This will create a barrier of suspicion between parents and children and officials they ought to trust, such as doctors and “health visitors” – a type of public health nurse who advises parents on child care in infancy.
Aidan O'Neill of the Christian Institute told the panel of judges that if a teenager is prescribed birth control pills, the named person must be informed – but not the parent. O'Neill said a named person could even advise the child to take birth control pills against the expressed wishes of the parents.
The spokesman for No to Named Persons told LifeSiteNews, “This really drives a horse and carriage between parents and their children.” The coalition against the law admit that child abuse exists but want the Scottish government to focus on children known to be in need of intervention, not add to the workload of teachers and overworked social workers by assigning them to be advance agents of unneeded government aid.
Defenders of the scheme, such as Social Work Scotland, describe the named person as every child's “entitlement” that will allow social workers to focus their efforts. “Social work is a targeted service. Not all children need it,” argues SWS's president, Alistair Gaw. The named person will summon the social worker, according to Gaw, only when needed.
What's more, defenders claim, the welfare of children now falls within the responsibilities of many different agencies that don't communicate. The named person would bring all this information together.
According to critics, some named persons could be responsible for dozens or even hundreds of children.
The organizations challenging the new law argue that it violates existing law that puts the threshold for sharing a family's private information from what is “necessary” to protect the child to what is deemed “appropriate,” which means, according to the No to Named Persons spokesperson, “you can do whatever you want.”

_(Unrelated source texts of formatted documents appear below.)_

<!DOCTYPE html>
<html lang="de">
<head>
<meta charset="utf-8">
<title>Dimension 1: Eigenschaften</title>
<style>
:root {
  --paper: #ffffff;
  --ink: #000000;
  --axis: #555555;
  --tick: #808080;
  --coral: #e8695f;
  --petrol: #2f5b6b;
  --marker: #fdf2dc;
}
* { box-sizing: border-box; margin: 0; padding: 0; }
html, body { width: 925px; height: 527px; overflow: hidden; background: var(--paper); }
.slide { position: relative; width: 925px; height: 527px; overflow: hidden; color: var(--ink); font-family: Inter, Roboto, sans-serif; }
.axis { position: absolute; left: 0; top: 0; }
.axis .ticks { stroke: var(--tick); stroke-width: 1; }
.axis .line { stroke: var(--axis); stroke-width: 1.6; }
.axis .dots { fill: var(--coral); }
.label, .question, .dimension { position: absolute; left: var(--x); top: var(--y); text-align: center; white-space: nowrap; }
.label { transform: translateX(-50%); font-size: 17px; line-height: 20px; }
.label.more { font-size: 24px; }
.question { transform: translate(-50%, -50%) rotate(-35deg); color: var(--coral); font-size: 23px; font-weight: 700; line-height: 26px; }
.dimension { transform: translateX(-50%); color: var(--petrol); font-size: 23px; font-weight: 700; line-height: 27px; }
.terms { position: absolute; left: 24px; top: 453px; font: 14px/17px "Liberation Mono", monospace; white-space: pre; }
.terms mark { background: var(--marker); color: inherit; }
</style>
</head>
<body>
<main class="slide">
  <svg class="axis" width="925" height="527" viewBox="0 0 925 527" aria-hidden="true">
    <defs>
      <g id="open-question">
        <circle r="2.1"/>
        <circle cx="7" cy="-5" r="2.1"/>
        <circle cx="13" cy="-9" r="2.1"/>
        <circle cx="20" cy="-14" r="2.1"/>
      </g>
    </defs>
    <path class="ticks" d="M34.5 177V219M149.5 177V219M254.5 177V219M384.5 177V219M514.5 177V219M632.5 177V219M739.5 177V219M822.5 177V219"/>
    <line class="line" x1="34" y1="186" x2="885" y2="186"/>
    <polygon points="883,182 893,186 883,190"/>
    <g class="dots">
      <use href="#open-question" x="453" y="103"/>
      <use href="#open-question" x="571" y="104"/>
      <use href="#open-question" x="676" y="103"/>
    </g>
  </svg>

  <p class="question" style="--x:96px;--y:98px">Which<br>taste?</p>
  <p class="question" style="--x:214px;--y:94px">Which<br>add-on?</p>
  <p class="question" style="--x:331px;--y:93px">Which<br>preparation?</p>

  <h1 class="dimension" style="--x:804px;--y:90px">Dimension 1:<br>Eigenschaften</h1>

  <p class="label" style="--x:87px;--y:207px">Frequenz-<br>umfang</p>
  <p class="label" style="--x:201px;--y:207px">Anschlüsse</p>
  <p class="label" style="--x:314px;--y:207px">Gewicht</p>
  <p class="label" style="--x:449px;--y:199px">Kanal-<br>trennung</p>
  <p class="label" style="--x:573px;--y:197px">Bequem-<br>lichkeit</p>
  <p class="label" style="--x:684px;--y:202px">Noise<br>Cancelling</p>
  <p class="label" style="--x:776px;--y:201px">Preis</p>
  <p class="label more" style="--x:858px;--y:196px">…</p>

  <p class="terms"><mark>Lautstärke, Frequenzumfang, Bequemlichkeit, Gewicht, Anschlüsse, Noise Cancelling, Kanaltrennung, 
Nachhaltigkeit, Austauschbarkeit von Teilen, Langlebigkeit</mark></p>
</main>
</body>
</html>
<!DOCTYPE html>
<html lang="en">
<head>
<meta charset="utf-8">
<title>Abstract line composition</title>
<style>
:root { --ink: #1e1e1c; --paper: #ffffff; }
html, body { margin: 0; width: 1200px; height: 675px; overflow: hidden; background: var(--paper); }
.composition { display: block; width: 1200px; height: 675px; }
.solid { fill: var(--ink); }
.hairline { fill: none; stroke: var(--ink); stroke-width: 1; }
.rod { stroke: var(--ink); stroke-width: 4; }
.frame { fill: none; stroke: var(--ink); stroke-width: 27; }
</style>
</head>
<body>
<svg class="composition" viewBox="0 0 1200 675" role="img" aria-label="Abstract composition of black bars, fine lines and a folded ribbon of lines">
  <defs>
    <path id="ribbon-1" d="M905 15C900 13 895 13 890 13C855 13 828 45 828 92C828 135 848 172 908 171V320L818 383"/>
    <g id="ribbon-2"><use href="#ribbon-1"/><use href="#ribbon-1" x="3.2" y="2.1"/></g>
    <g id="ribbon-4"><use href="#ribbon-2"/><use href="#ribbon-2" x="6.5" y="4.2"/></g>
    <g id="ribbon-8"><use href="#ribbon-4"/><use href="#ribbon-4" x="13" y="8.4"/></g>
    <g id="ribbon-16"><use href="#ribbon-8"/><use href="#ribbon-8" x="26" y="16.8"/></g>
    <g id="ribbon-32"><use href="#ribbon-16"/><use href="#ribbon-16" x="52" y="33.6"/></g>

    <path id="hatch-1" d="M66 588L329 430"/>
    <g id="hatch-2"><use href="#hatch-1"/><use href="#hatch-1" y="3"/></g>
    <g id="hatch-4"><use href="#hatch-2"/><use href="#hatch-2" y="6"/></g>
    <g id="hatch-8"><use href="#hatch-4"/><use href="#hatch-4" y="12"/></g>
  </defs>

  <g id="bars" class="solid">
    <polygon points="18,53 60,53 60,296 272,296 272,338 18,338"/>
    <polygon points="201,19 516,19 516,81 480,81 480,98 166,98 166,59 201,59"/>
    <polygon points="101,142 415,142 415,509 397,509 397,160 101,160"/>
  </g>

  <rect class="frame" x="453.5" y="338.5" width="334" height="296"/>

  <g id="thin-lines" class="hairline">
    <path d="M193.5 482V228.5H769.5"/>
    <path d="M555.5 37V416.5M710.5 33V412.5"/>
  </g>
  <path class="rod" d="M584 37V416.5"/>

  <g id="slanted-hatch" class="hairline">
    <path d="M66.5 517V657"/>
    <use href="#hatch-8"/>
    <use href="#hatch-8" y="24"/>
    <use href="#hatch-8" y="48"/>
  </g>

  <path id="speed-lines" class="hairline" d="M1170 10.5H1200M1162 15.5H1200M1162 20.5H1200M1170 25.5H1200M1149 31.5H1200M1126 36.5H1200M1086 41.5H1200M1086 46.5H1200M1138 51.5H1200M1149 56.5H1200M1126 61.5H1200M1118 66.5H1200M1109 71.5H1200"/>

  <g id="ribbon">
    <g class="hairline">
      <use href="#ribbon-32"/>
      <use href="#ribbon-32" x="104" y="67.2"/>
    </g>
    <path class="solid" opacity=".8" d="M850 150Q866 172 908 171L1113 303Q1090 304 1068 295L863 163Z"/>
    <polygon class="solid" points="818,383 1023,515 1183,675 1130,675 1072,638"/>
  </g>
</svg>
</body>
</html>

As well, they argue that it violates European privacy rights and recognition of the family to be a “necessary underpinning” of society.